## [Task]
The answer must be every line of the data that holds the word "lean".

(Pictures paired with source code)
[Start of section]
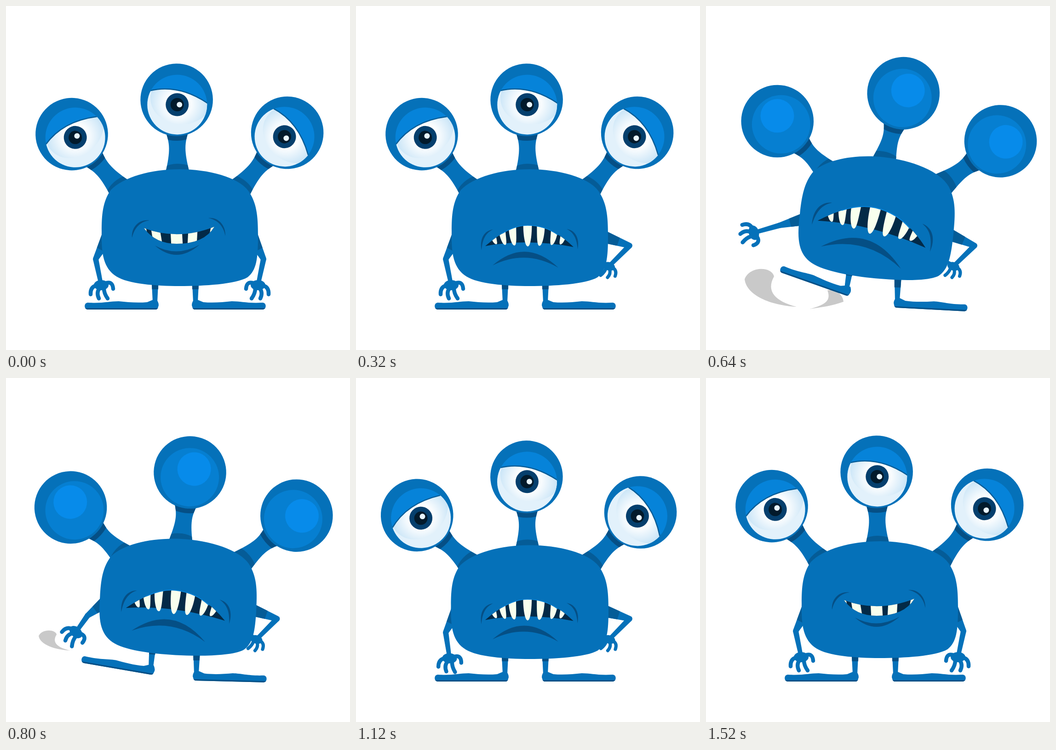
An HTML page with a canvas for the animation above (1600 ms loop, 748 by 748 pixels).

```html
<!DOCTYPE html>
<html lang="en">
<head>
<meta charset="utf-8">
<title>Three-eyed monster</title>
<style>
  html, body { margin: 0; width: 100%; height: 100%; overflow: hidden; background: #fff; }
  canvas { display: block; width: 100vw; height: 100vh; }
</style>
</head>
<body>
<canvas id="stage" width="748" height="748"></canvas>
<script>
const ctx = document.getElementById('stage').getContext('2d');
const LOOP = 1600, STEP = 80;
const SKIN = '#0571b9', SHADE = '#055c97', DARK = '#054f85', LID = '#0683d9',
      MOUTH = '#032a47', TOOTH = '#f8ffee', DUST = '#c9c9c9';

// Each part rests somewhere and is pushed by weighted moods
const rig = {
  body: { // x, y, rotation, scale x, scale y
    rest: [378, 482, 0, 1, 1], lean: [-6.5, -18, 5.8, 0, 0],
    yell: [1, -4, .2, -.01, .04], squat: [-.5, 10.5, 0, .015, -.05] },
  tilts: { // stalk angles
    rest: [-41.5, -.7, 40.3], lean: [-4, 16.5, 17.2], yell: [1, 0, -4.3], droop: [-9, 0, 6.4] },
  leftArm: { // elbow, palm, hand rotation, hand scale
    rest: [195, 550, 207, 607, 0, 1], lean: [-30, -59, -65, -69, 34, 0],
    yell: [-5, -14, -38, -45, 41, 0], squat: [0, 6, -7, 5, 8, 0] },
  rightArm: {
    rest: [560, 550, 548, 607, 0, 1], hip: [35, -29, 2, -41, 17, -.17],
    lean: [-11, 0, -12, 0, 0, 0], squat: [0, 5, 1, 5, 0, 0] },
  leftFoot: { rest: [325, 652, 0], lean: [-18, -30, 19.5] }, // heel, rotation
  rightFoot: { rest: [411, 652, 0], lean: [4, -4, 3] },
  frown: { rest: [0, 0, 0, 1], lean: [0, 0, 2, 0], yell: [-7, -6, 5.5, .26] } // offset, rotation, scale
};

// Piecewise linear curve through [time, value] points
function curve(t, ...points) {
  const i = points.findIndex(p => p[0] > t);
  if (i === 0) return points[0][1];
  if (i < 0) return points[points.length - 1][1];
  const [t0, a] = points[i - 1], [t1, b] = points[i];
  return a + (b - a) * (t - t0) / (t1 - t0);
}

const moodsAt = t => ({
  lean: curve(t, [320, 0], [480, 1], [560, 1.15], [640, 1], [960, 0]),
  yell: curve(t, [480, 0], [640, 1], [960, 0]),
  squat: curve(t, [640, 0], [960, 1], [1280, 0]),
  droop: curve(t, [640, 0], [960, 1], [1280, .25], [1520, 0]),
  hip: curve(t, [0, 0], [320, 1], [1120, 1], [1280, .33], [1440, 0]),
  lid: curve(t, [480, 0], [640, 1], [800, 1], [960, 0])
});

const pose = ({ rest, ...pushes }, moods) => rest.map((v, i) =>
  Object.entries(pushes).reduce((sum, [mood, push]) => sum + moods[mood] * push[i], v));

const rad = deg => deg * Math.PI / 180;

function at(x, y, deg, sx, sy, draw) {
  ctx.save();
  ctx.translate(x, y);
  ctx.rotate(rad(deg));
  ctx.scale(sx, sy);
  draw();
  ctx.restore();
}

function fill(path, color) {
  ctx.fillStyle = color;
  ctx.fill(new Path2D(path));
}

function stroke(path, color, width) {
  ctx.strokeStyle = color;
  ctx.lineWidth = width;
  ctx.stroke(new Path2D(path));
}

function oval(x, y, rx, ry, color) {
  ctx.beginPath();
  ctx.ellipse(x, y, rx, ry, 0, 0, 7);
  ctx.fillStyle = color;
  ctx.fill();
}

const disc = (x, y, r, color) => oval(x, y, r, r, color);

function clipped(path, draw) {
  ctx.save();
  ctx.clip(new Path2D(path));
  draw();
  ctx.restore();
}

function limb(x1, y1, x2, y2, w1, w2, color) {
  const d = Math.hypot(x2 - x1, y2 - y1), nx = (y1 - y2) / d, ny = (x2 - x1) / d;
  fill(`M${x1 + nx * w1} ${y1 + ny * w1}L${x2 + nx * w2} ${y2 + ny * w2}
        L${x2 - nx * w2} ${y2 - ny * w2}L${x1 - nx * w1} ${y1 - ny * w1}Z`, color);
}

// Body-relative point to stage
function onBody([x, y, deg, sx, sy], px, py) {
  const c = Math.cos(rad(deg)), s = Math.sin(rad(deg));
  return [x + px * sx * c - py * sy * s, y + px * sx * s + py * sy * c];
}

function drawDust(t) {
  if (t < 400 || t > 960) return;
  if (t < 640) {
    const k = (t - 480) / 80;
    return oval(214.5 - 21 * k, 635.5 - 8 * k, 61 + 32 * k, 27.5 + 12 * k, DUST);
  }
  const k = (t - 640) / 320, right = Math.max(0, 1 - 2 * k);
  at(115 - 50 * k, 600 - 72 * k, 0, 1 - .78 * k, 1 - .94 * k, () =>
    fill('M82 54C35 42 15 20 33-12C28-34-20-35-31-6C-27 29 25 51 82 54', DUST));
  if (right) at(275 - 60 * k, 640 - 30 * k, 0, right, right, () =>
    fill('M-50 19C-13 9-3 0-11-22C5-25 22-15 24 3C0 12-25 15-50 19', DUST));
  if (t >= 880) stroke('M39.5 551Q41 545 47 541', DUST, 1);
}

function drawFoot([x, y, deg], flip) {
  at(x, y - 8, deg / 2, flip, 1, () => {
    fill('M-6 0L-9-60H7L4 0Z', SKIN);
    fill('M-7.5-28L-9-60H7L6-28Z', DARK);
  });
  at(x, y, deg, flip, 1, () => {
    const foot = 'M-147-7C-115-5-100-10-80-10C-60-8-40-6-18-8L-6-13H3Q9-4 6 2Q5 8 0 8H-147C-156 8-156-7-147-7';
    fill(foot, SKIN);
    clipped(foot, () => {
      ctx.fillStyle = DARK;
      ctx.fillRect(-160, 5, 180, 4);
    });
  });
}

function drawStalk(length) {
  const end = length + 8, bend = length - 45;
  const stalk = `M-26 66C-16 95-14 ${bend}-27 ${end}H27C14 ${bend} 16 95 26 66Z`;
  fill(stalk, SKIN);
  clipped(stalk, () => {
    oval(0, end, 42, 23, SHADE);
    disc(0, 0, 89, DARK);
  });
}

function drawEyeball(lid) {
  if (lid >= 1) {
    disc(0, 0, 63.5, '#067fd1');
    disc(7, -19, 36.5, '#078bea');
    return;
  }
  disc(0, 0, 65, LID);
  clipped('M-65 0A65 65 0 0 0 65 0A65 65 0 0 0-65 0', () => {
    const drop = lid * 110;
    const edge = `M-80 ${drop - 28}L-59 ${drop - 31}Q3 ${drop - 45} 65 ${drop - 3}L80 ${drop + 10}`;
    clipped(edge + 'V200H-80Z', () => {
      disc(0, 0, 70, '#e2f1fb');
      const glow = ctx.createRadialGradient(2, -2, 24, 2, -2, 68);
      glow.addColorStop(0, '#fff');
      glow.addColorStop(1, '#c4e2f6');
      oval(10, -14, 68, 57, glow);
      disc(0, 0, 25, '#053f6d');
      disc(0, 0, 14.5, '#021a2b');
      disc(5, 0, 6, '#e8f5fd');
    });
    stroke(edge, SHADE, 2.5);
  });
}

function drawEye([x, y], tilt, length, lid) {
  at(x, y, tilt, 1, 1, () => {
    ctx.translate(0, -length);
    drawStalk(length);
    disc(0, 0, 78.8, SKIN);
    ctx.translate(1, 10.5);
    drawEyeball(lid);
  });
}

function drawArm([sx, sy], [ex, ey, hx, hy]) {
  limb(sx, sy, ex, ey, 14, 6, SKIN);
  limb(sx, sy, sx + (ex - sx) * .6, sy + (ey - sy) * .6, 14, 9.2, SHADE);
  disc(ex, ey, 6, SKIN);
  limb(ex, ey, hx, hy, 6, 4.5, SKIN);
}

function drawHand([, , x, y, deg, scale], flip) {
  at(x, y, deg, flip * scale, scale, () => {
    oval(0, 0, 16, 11, SKIN);
    ctx.lineCap = 'round';
    stroke('M-12 1Q-24 5-23 20M-4 7Q-11 17-5 29M6 7Q6 18 14 29M12-5Q25-8 26 8', SKIN, 8.5);
  });
}

function drawSmile() {
  clipped('M-77-40Q-3-12 76-43Q54-6-6-6Q-52-6-77-40', () => {
    ctx.fillStyle = MOUTH;
    ctx.fillRect(-80, -50, 160, 60);
    for (const [x, w] of [[-78, 8], [-60, 19], [-19, 25], [19, 20], [66, 14]])
      fill(`M${x * 1.06}-50h${w}L${x * .92 + w} 0h${-w}Z`, TOOTH);
  });
  fill('M-103-19C-105-42-88-60-65-57C-84-54-97-43-103-19', DARK);
  fill('M100-23C101-46 85-64 63-62C82-58 95-47 100-23', DARK);
  fill('M-53-2Q-6 39 44-4Q-6 24-53-2', DARK);
}

function drawFrown() {
  const top = 'M-96-1Q-44-46-4-46Q48-46 96 1';
  fill(top + 'Q-4-18-96-1', MOUTH);
  clipped(top + 'V40H-96Z', () => {
    for (const x of [-82, -60, -37, -4, 25, 55, 77]) {
      const w = 9.5 - Math.abs(x) * .035, tip = x * .88, low = -Math.abs(x) * .06;
      fill(`M${x - w}-48C${x - w}-24 ${tip - 6} ${low} ${tip} ${low}
            C${tip + 6} ${low} ${x + w}-24 ${x + w}-48Z`, TOOTH);
    }
  });
  stroke('M-60-28Q-30-46-4-46Q34-46 62-25', LID, 1.5);
  fill('M-104 8C-109-18-97-35-79-37C-94-30-102-18-104 8', DARK);
  fill('M105 6C110-20 98-36 81-38C95-31 103-20 105 6', DARK);
  fill('M-80 41Q-8-21 63 46Q-8 5-80 41', DARK);
}

function draw(t) {
  ctx.fillStyle = '#fff';
  ctx.fillRect(0, 0, 748, 748);
  drawDust(t);

  const moods = moodsAt(t), { lean, yell, droop, lid } = moods;
  const torso = pose(rig.body, moods), tilts = pose(rig.tilts, moods);
  const left = pose(rig.leftArm, moods), right = pose(rig.rightArm, moods);

  drawFoot(pose(rig.leftFoot, moods), 1);
  drawFoot(pose(rig.rightFoot, moods), -1);

  const slide = 3 * lean + 5 * yell;
  [[-133, -88], [-5, -124], [134, -89]].forEach(([x, y], i) =>
    drawEye(onBody(torso, x + slide, y), tilts[i], 154 - 6 * yell - 4 * droop, lid));

  drawArm(onBody(torso, -156, 18), left);
  drawArm(onBody(torso, 156, 18), right);

  at(...torso, () => fill(`M0-127C62-127 127-110 149-80C167-54 170-27 170 18
    C170 66 167 93 147 108C122 123 52 127 0 127C-53 127-113 122-138 106
    C-166 88-171 58-170 8C-170-27-168-57-150-82C-123-110-63-127 0-127`, SKIN));

  const [mx, my] = onBody(torso, -1, 41);
  if (t < 160 || t >= 1440) {
    at(mx, my, 0, 1, 1, drawSmile);
  } else {
    const [dx, dy, deg, scale] = pose(rig.frown, moods);
    at(mx + dx, my + dy, torso[2] + deg, scale, scale, drawFrown);
  }

  drawHand(left, 1);
  drawHand(right, -1);
}

function tick() {
  draw(Math.floor(performance.now() % LOOP / STEP) * STEP);
  requestAnimationFrame(tick);
}
tick();
</script>
</body>
</html>
```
[End of section]
## [Response to the task]
    rest: [378, 482, 0, 1, 1], lean: [-6.5, -18, 5.8, 0, 0],
    rest: [-41.5, -.7, 40.3], lean: [-4, 16.5, 17.2], yell: [1, 0, -4.3], droop: [-9, 0, 6.4] },
    rest: [195, 550, 207, 607, 0, 1], lean: [-30, -59, -65, -69, 34, 0],
    lean: [-11, 0, -12, 0, 0, 0], squat: [0, 5, 1, 5, 0, 0] },
  leftFoot: { rest: [325, 652, 0], lean: [-18, -30, 19.5] }, // heel, rotation
  rightFoot: { rest: [411, 652, 0], lean: [4, -4, 3] },
  frown: { rest: [0, 0, 0, 1], lean: [0, 0, 2, 0], yell: [-7, -6, 5.5, .26] } // offset, rotation, scale
  lean: curve(t, [320, 0], [480, 1], [560, 1.15], [640, 1], [960, 0]),
  const moods = moodsAt(t), { lean, yell, droop, lid } = moods;
  const slide = 3 * lean + 5 * yell;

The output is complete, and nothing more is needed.